---- INFORMATION PROVIDED
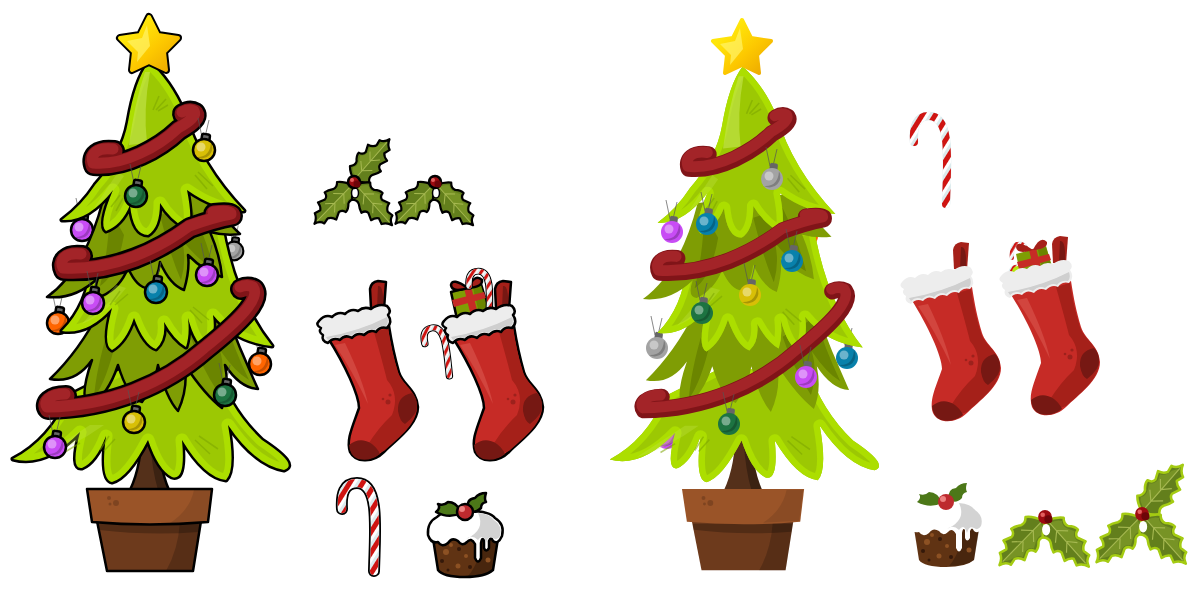
<!DOCTYPE html>
<html lang="en">
<head>
<meta charset="utf-8">
<title>Christmas tree set</title>
<style>
:root{--lime:#acde00;--leaf:#9cc803;--moss:#7f9d04;--moss-deep:#6b8500;--crimson:#a32428;--crimson-deep:#801418;--red:#c62b26;--red-deep:#a52019;--maroon:#761813;--clay:#9a5428;--clay-deep:#6d3a1c;--bark:#54301a;--holly:#637f1c;--holly-light:#86a02c;--snow:#ededed}
html,body{margin:0;background:#fff;overflow:hidden}
svg{display:block}
.outlined{--ink:#000;--holly-edge:#000}
.plain{--ink:transparent;--holly-edge:#a4cb12}
.inked{stroke:var(--ink);stroke-width:2.5;stroke-linejoin:round;stroke-linecap:round}
.bough{stroke:var(--ink);stroke-width:5;stroke-linejoin:round}
.rim{fill:none;stroke:var(--lime);stroke-width:13;stroke-linejoin:round}
.lime{fill:var(--leaf)}
.moss{fill:var(--moss)}
.garland,.cane{fill:none;stroke-linecap:round;stroke-linejoin:round}
.thread{fill:none;stroke:#555;stroke-width:.7}
.needles{fill:none;stroke:#7da400;stroke-width:1.6;opacity:.55}
.gold{color:#d8bf06}.green{color:#1d7341}.purple{color:#c84cf5}.blue{color:#0881ab}.orange{color:#ff6500}.silver{color:#a3a3a3}
</style>
</head>
<body>
<svg width="1200" height="591" viewBox="0 0 1200 591" role="img" aria-label="Christmas trees, stockings, holly, candy canes and puddings, outlined on the left and plain on the right">
<defs>
<linearGradient id="star-gold" x2="1" y2="1"><stop offset=".25" stop-color="#ffe60a"/><stop offset=".6" stop-color="#fdc800"/><stop offset="1" stop-color="#e9a400"/></linearGradient>
<pattern id="stripes" width="10" height="11" patternUnits="userSpaceOnUse" patternTransform="rotate(-58)"><rect width="10" height="11" fill="#fff"/><rect width="10" height="5" fill="#cf1512"/><rect y="8" width="10" height="3" fill="#dcebed"/></pattern>

<path id="bough-top" d="M149 62Q135 80 128 122Q122 155 95 185Q82 205 62 220Q88 222 113 190Q98 225 106 231Q122 225 130 205Q133 235 148 235Q160 228 160 203Q170 220 188 230Q193 220 187 190Q215 210 244 211Q200 165 184 112Q170 80 149 62Z"/>
<path id="bough-mid" d="M92 262Q88 305 62 331Q88 335 112 308Q102 345 112 350Q126 342 134 318Q144 345 156 349Q166 340 164 322Q174 340 186 347Q190 335 188 318Q195 345 208 351Q216 335 213 315Q235 342 272 346Q235 300 222 225L150 235Z"/>
<path id="bough-low" d="M70 395Q50 440 13 459Q45 468 80 432Q70 470 82 468Q96 462 106 436Q100 480 112 482Q128 478 148 440Q158 470 172 477Q186 482 182 440Q205 478 226 480Q236 470 228 425Q255 465 284 470Q300 465 262 440Q230 410 215 365L120 370Z"/>
<clipPath id="clip-top"><use href="#bough-top"/></clipPath>
<clipPath id="clip-mid"><use href="#bough-mid"/></clipPath>
<clipPath id="clip-low"><use href="#bough-low"/></clipPath>

<path id="garland-top" d="M114 151C98 149 91 156 94 165C125 168 160 148 179 130Q199 119 195 113Q190 110 183 114"/>
<path id="garland-mid" d="M82 256C66 254 60 262 64 270C115 273 160 250 190 228Q215 219 232 216Q232 212 214 214"/>
<path id="garland-low" d="M66 396C50 396 44 404 48 409C110 408 165 385 205 350C240 322 262 300 254 289Q248 286 241 289"/>
<g id="garlands"><use href="#garland-top"/><use href="#garland-mid"/><use href="#garland-low"/></g>

<g id="star">
<path class="inked" style="stroke-width:8" d="M149 17L158 35 178 38 164 52 166 70 149 62 132 70 134 52 120 38 140 35Z"/>
<path fill="url(#star-gold)" stroke="url(#star-gold)" stroke-width="4" stroke-linejoin="round" d="M149 17L158 35 178 38 164 52 166 70 149 62 132 70 134 52 120 38 140 35Z"/>
<path fill="#fff36a" opacity=".7" d="M147 25L142 38 127 41 138 52 137 62 150 46Z"/>
</g>

<g id="ball">
<path class="thread" d="M-2-13L-6-32M1-13L5-30"/>
<rect class="inked" x="-4" y="-16" width="8" height="8" rx="2" fill="#666" transform="rotate(8)"/>
<circle class="inked" r="11" fill="currentColor"/>
<path d="M7-8A11 11 0 0 1-8 7Q6 8 7-8Z" opacity=".22"/>
<circle cx="-3" cy="-3" r="4.5" fill="#fff" opacity=".4"/>
</g>

<g id="pot">
<path fill="var(--bark)" class="inked" d="M142 425L158 425Q158 465 169 490H130Q142 465 142 425Z"/>
<path d="M150 440Q152 470 158 490H169Q158 465 156 430Z" opacity=".3"/>
<path class="inked" fill="var(--clay-deep)" d="M97 521H201L193 571H107Z"/>
<path d="M180 522H201L193 571H166Q178 550 180 522Z" opacity=".2"/>
<path d="M98 524H200L199 532Q150 536 99 530Z" opacity=".25"/>
<path class="inked" fill="var(--clay)" d="M87 489H212L208 522Q150 527 92 522Z"/>
<path d="M194 490H211L207 521L170 523Q190 510 194 490Z" opacity=".1"/>
<g fill="var(--clay-deep)" opacity=".6"><circle cx="116" cy="503" r="3"/><circle cx="109" cy="498" r="2"/><circle cx="110" cy="504" r="1.5"/></g>
</g>

<g id="tree">
<use href="#pot"/>
<use href="#bough-low" class="bough lime"/>
<g clip-path="url(#clip-low)"><use href="#bough-low" class="rim"/></g>
<path class="inked moss" d="M100 310Q80 350 50 379Q75 384 92 360Q78 400 90 406Q108 395 118 365Q128 398 142 402Q155 385 158 365Q166 398 178 411Q188 390 185 365Q205 395 222 408Q230 390 225 365Q240 388 258 389Q240 350 225 310Z"/>
<path fill="var(--moss-deep)" d="M190 335Q200 365 219 394Q226 370 220 350Q235 372 249 380Q232 345 224 315ZM108 330Q96 370 94 398Q107 380 116 340Z"/>
<use href="#bough-mid" class="bough lime"/>
<g clip-path="url(#clip-mid)"><use href="#bough-mid" class="rim"/></g>
<path class="inked moss" d="M103 200Q85 270 47 297Q75 300 98 278Q92 295 102 296Q120 288 128 268Q138 290 150 288Q158 278 160 262Q170 285 184 290Q190 270 188 255Q205 272 222 277Q220 255 210 232Q225 236 240 234Q215 210 206 190Z"/>
<path fill="var(--moss-deep)" d="M160 215Q170 255 181 280Q187 260 182 240Q200 262 214 269Q205 235 190 205ZM110 210Q108 255 100 286Q117 275 124 235Z"/>
<use href="#bough-top" class="bough lime"/>
<g clip-path="url(#clip-top)"><use href="#bough-top" class="rim"/></g>
<path fill="#c4e44c" opacity=".65" d="M145 72Q134 105 129 145L147 143Q143 110 150 72Z"/>
<path fill="#c4e44c" opacity=".3" d="M118 172L94 208Q112 195 124 176ZM116 285L82 324Q105 315 126 288ZM90 425L40 457Q72 448 104 425Z"/>
<path class="needles" d="M153 110l6-14m-3 14l10-11m-8 12l10-6M120 195l-9 12m12-9l-7 13M195 175l12 14m-9-17l15 14M110 305l10-14m-5 14l13-11M190 310l12 13m-9-16l16 13M100 450l9-14m-5 15l11-12M195 440l15 14m-11-18l19 13M80 443l-15 9"/>
<g class="garland">
<use href="#garlands" stroke="var(--ink)" stroke-width="22"/>
<use href="#garlands" stroke="var(--crimson-deep)" stroke-width="17"/>
<use href="#garlands" stroke="var(--crimson)" stroke-width="11" transform="translate(-1 -2)"/>
</g>
</g>

<g id="stocking">
<path class="inked" fill="var(--red-deep)" d="M371 308L370 289Q371 282 378 281L386 282 384 309Z"/>
<path fill="var(--maroon)" d="M378 286Q384 285 383 307L377 308Z"/>
<path class="inked" fill="var(--red)" d="M328 338C345 365 359 395 359 408C352 428 346 440 350 452C356 464 374 462 384 452C396 440 418 425 418 407C417 390 403 385 399 372C394 355 392 345 389 326Z"/>
<path fill="var(--red-deep)" d="M374 332Q382 360 387 380Q400 395 392 415Q378 428 367 446Q363 458 384 451C396 440 417 425 417 407C417 390 402 385 398 372Q391 350 388 328Z"/>
<path fill="#e0655b" opacity=".45" d="M335 345L345 343Q363 380 368 404Q352 370 335 345Z"/>
<path fill="var(--maroon)" d="M412 393Q397 396 398 411Q400 422 405 424Q418 414 417 405Q417 398 412 393ZM349 445Q360 436 372 444Q378 449 380 454Q370 462 358 459Q350 456 349 445Z"/>
<g fill="var(--maroon)" opacity=".5"><circle cx="388" cy="402" r="2.5"/><circle cx="390" cy="395" r="1.6"/><circle cx="383" cy="399" r="1.3"/></g>
<path class="inked" fill="var(--snow)" d="M319 321Q325 314 332 317Q338 311 345 314Q351 308 358 311Q364 306 371 309Q379 303 387 306Q392 311 388 315Q393 322 387 328Q380 326 376 332Q370 329 364 335Q357 332 352 338Q345 334 340 340Q333 337 328 343Q321 341 323 335Q318 332 321 328Q315 325 319 321Z"/>
<path fill="#cfcfcf" d="M326 337Q360 331 387 317Q389 323 386 326Q379 325 375 330Q370 327 363 333Q357 330 351 336Q345 332 339 338Q333 335 328 340Z"/>
</g>

<path id="cane-line" d="M374 571C375 530 380 483 357 483C344 483 341 494 342 509"/>
<g id="cane" class="cane"><use href="#cane-line" stroke="var(--ink)" stroke-width="12"/><use href="#cane-line" stroke="#dcebed" stroke-width="8.5"/><use href="#cane-line" stroke="url(#stripes)" stroke-width="8"/></g>

<g id="gift">
<path class="inked" fill="var(--moss)" d="M-18-9L12-17 20 10-12 18Z"/>
<path fill="var(--moss-deep)" d="M4-13L12-16 19 9 10 12Z"/>
<path fill="var(--red)" d="M-5-13L2-15 9 13 2 15ZM-17-1L15-9 17-3-15 6Z"/>
<path class="inked" fill="var(--red-deep)" d="M-1-13Q-17-24-18-16Q-17-8-1-13Q6-28 13-21Q14-14-1-13Z"/>
</g>

<g id="holly-leaf">
<path fill="var(--holly)" stroke="var(--holly-edge)" stroke-width="2.2" stroke-linejoin="round" d="M0 0Q3-8 8-12Q12-8 16-10Q20-14 24-14Q25-9 29-9L36-12Q37-7 41-5L47-6Q48-1 54 1Q48 3 46 8L40 6Q37 8 36 13L29 10Q25 10 24 15Q20 14 16 11Q12 9 8 13Q3 9 0 0Z"/>
<path fill="var(--holly-light)" opacity=".6" d="M3 0Q5-7 9-9Q12-6 17-8L23-11Q25-7 30-7L35-9Q37-4 44-3L50 1Z"/>
<path fill="none" stroke="#a5b850" stroke-width="1" d="M2 0L50 1M12 0L19-7M12 0L19 8M25 0L32-6M25 0L32 7"/>
</g>
<g id="berries">
<ellipse cx="1" cy="11" rx="3.5" ry="5" fill="#fff" stroke="var(--ink)" stroke-width="1.5"/>
<circle class="inked" r="6" fill="#9c0b10"/><circle cx="3" cy="2" r="3.5" fill="#6d0509"/><circle cx="-2" cy="-2" r="2" fill="#e2605e"/>
</g>
<g id="holly-pair"><use href="#holly-leaf" transform="translate(-2 3) rotate(133)"/><use href="#holly-leaf" transform="translate(2 3) rotate(47)"/><use href="#berries"/></g>
<g id="holly-trio"><use href="#holly-leaf" transform="translate(0 -2) rotate(-50)"/><use href="#holly-pair"/></g>

<g id="pudding">
<path class="inked" fill="#603313" d="M432 532H499L493 570Q485 577 465 577Q443 577 438 570Z"/>
<path d="M480 535H499L493 570Q485 576 468 576Q482 560 480 535Z" opacity=".25"/>
<g fill="#8c5123"><circle cx="446" cy="552" r="3"/><circle cx="458" cy="566" r="2.5"/><circle cx="451" cy="545" r="2"/><circle cx="488" cy="560" r="2.5"/><circle cx="466" cy="556" r="2"/></g>
<g fill="#34190a"><circle cx="442" cy="561" r="2"/><circle cx="470" cy="567" r="2"/><circle cx="459" cy="549" r="2"/><circle cx="448" cy="570" r="1.5"/></g>
<path class="inked" fill="#fff" d="M428 535Q427 522 437 517Q443 510 465 511Q489 510 495 518Q505 524 502 536Q498 545 493 541Q491 536 489 541V548Q486 553 484 548V540Q482 537 481 543V558Q478 565 475 558V544Q471 537 467 542Q462 547 458 541Q452 537 448 543Q442 548 438 542Q431 544 428 535Z"/>
<path fill="#d3d3d3" d="M478 513Q490 514 494 520Q503 526 500 536Q497 541 493 538Q488 535 486 543Q483 533 478 540Q472 534 466 539Q486 530 478 513Z"/>
<path class="inked" fill="#4c7818" d="M461 513Q449 519 436 512Q441 508 438 504Q444 506 448 502Q457 502 461 513ZM468 509Q466 499 475 498Q479 493 486 493Q484 499 486 502Q481 503 481 508Q474 515 468 509Z"/>
<circle class="inked" cx="465" cy="512" r="8" fill="#bd2a2e"/><circle cx="462" cy="509" r="3" fill="#ed8180"/>
</g>
</defs>

<rect width="1200" height="591" fill="#fff"/>

<g id="outlined-set" class="outlined">
<use href="#ball" class="orange" x="58" y="323"/>
<use href="#ball" class="silver" transform="translate(234 251) scale(.85)"/>
<use href="#ball" class="purple" x="82" y="230"/>
<use href="#ball" class="orange" x="260" y="364"/>
<use href="#tree"/>
<use href="#star"/>
<use href="#ball" class="gold" x="204" y="150"/>
<use href="#ball" class="green" x="136" y="196"/>
<use href="#ball" class="purple" x="207" y="275"/>
<use href="#ball" class="blue" x="156" y="292"/>
<use href="#ball" class="purple" x="93" y="303"/>
<use href="#ball" class="green" x="225" y="395"/>
<use href="#ball" class="gold" x="134" y="422"/>
<use href="#ball" class="purple" x="55" y="447"/>
<use href="#holly-trio" x="354" y="182"/>
<use href="#holly-pair" x="435" y="182"/>
<use href="#stocking"/>
<use href="#gift" x="469" y="301"/>
<use href="#cane" transform="translate(257 -9) scale(.62 .58)"/>
<use href="#cane" transform="translate(238 34) rotate(-8 340 480) scale(.62 .57)"/>
<use href="#stocking" x="125"/>
<use href="#cane"/>
<use href="#pudding"/>
</g>

<g id="plain-set" class="plain">
<use href="#ball" class="orange" x="807" y="236"/>
<use href="#ball" class="silver" x="657" y="348"/>
<use href="#ball" class="purple" x="667" y="438"/>
<use href="#ball" class="blue" x="847" y="358"/>
<use href="#tree" transform="translate(597 5) scale(.977 .99)"/>
<use href="#star" x="593" y="3"/>
<use href="#ball" class="silver" x="772" y="179"/>
<use href="#ball" class="purple" x="672" y="232"/>
<use href="#ball" class="blue" x="707" y="224"/>
<use href="#ball" class="blue" x="792" y="261"/>
<use href="#ball" class="gold" x="750" y="295"/>
<use href="#ball" class="green" x="702" y="313"/>
<use href="#ball" class="purple" x="806" y="377"/>
<use href="#ball" class="green" x="729" y="424"/>
<use href="#cane" x="572" y="-367"/>
<use href="#stocking" x="583" y="-39"/>
<use href="#cane" transform="translate(834 -17) scale(.52 .54)"/>
<use href="#cane" transform="translate(832 6) scale(.52 .54)"/>
<circle cx="1018" cy="272" r="6" fill="#b7e80a"/>
<use href="#gift" x="1034" y="263"/>
<use href="#stocking" x="682" y="-45"/>
<use href="#pudding" x="481" y="-10"/>
<use href="#holly-pair" transform="translate(1045 517) scale(1.15)"/>
<use href="#holly-trio" transform="translate(1142 514) scale(1.15)"/>
</g>
</svg>
</body>
</html>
--------
Copy each line above where the string "none" occurs.

.rim{fill:none;stroke:var(--lime);stroke-width:13;stroke-linejoin:round}
.garland,.cane{fill:none;stroke-linecap:round;stroke-linejoin:round}
.thread{fill:none;stroke:#555;stroke-width:.7}
.needles{fill:none;stroke:#7da400;stroke-width:1.6;opacity:.55}
<path fill="none" stroke="#a5b850" stroke-width="1" d="M2 0L50 1M12 0L19-7M12 0L19 8M25 0L32-6M25 0L32 7"/>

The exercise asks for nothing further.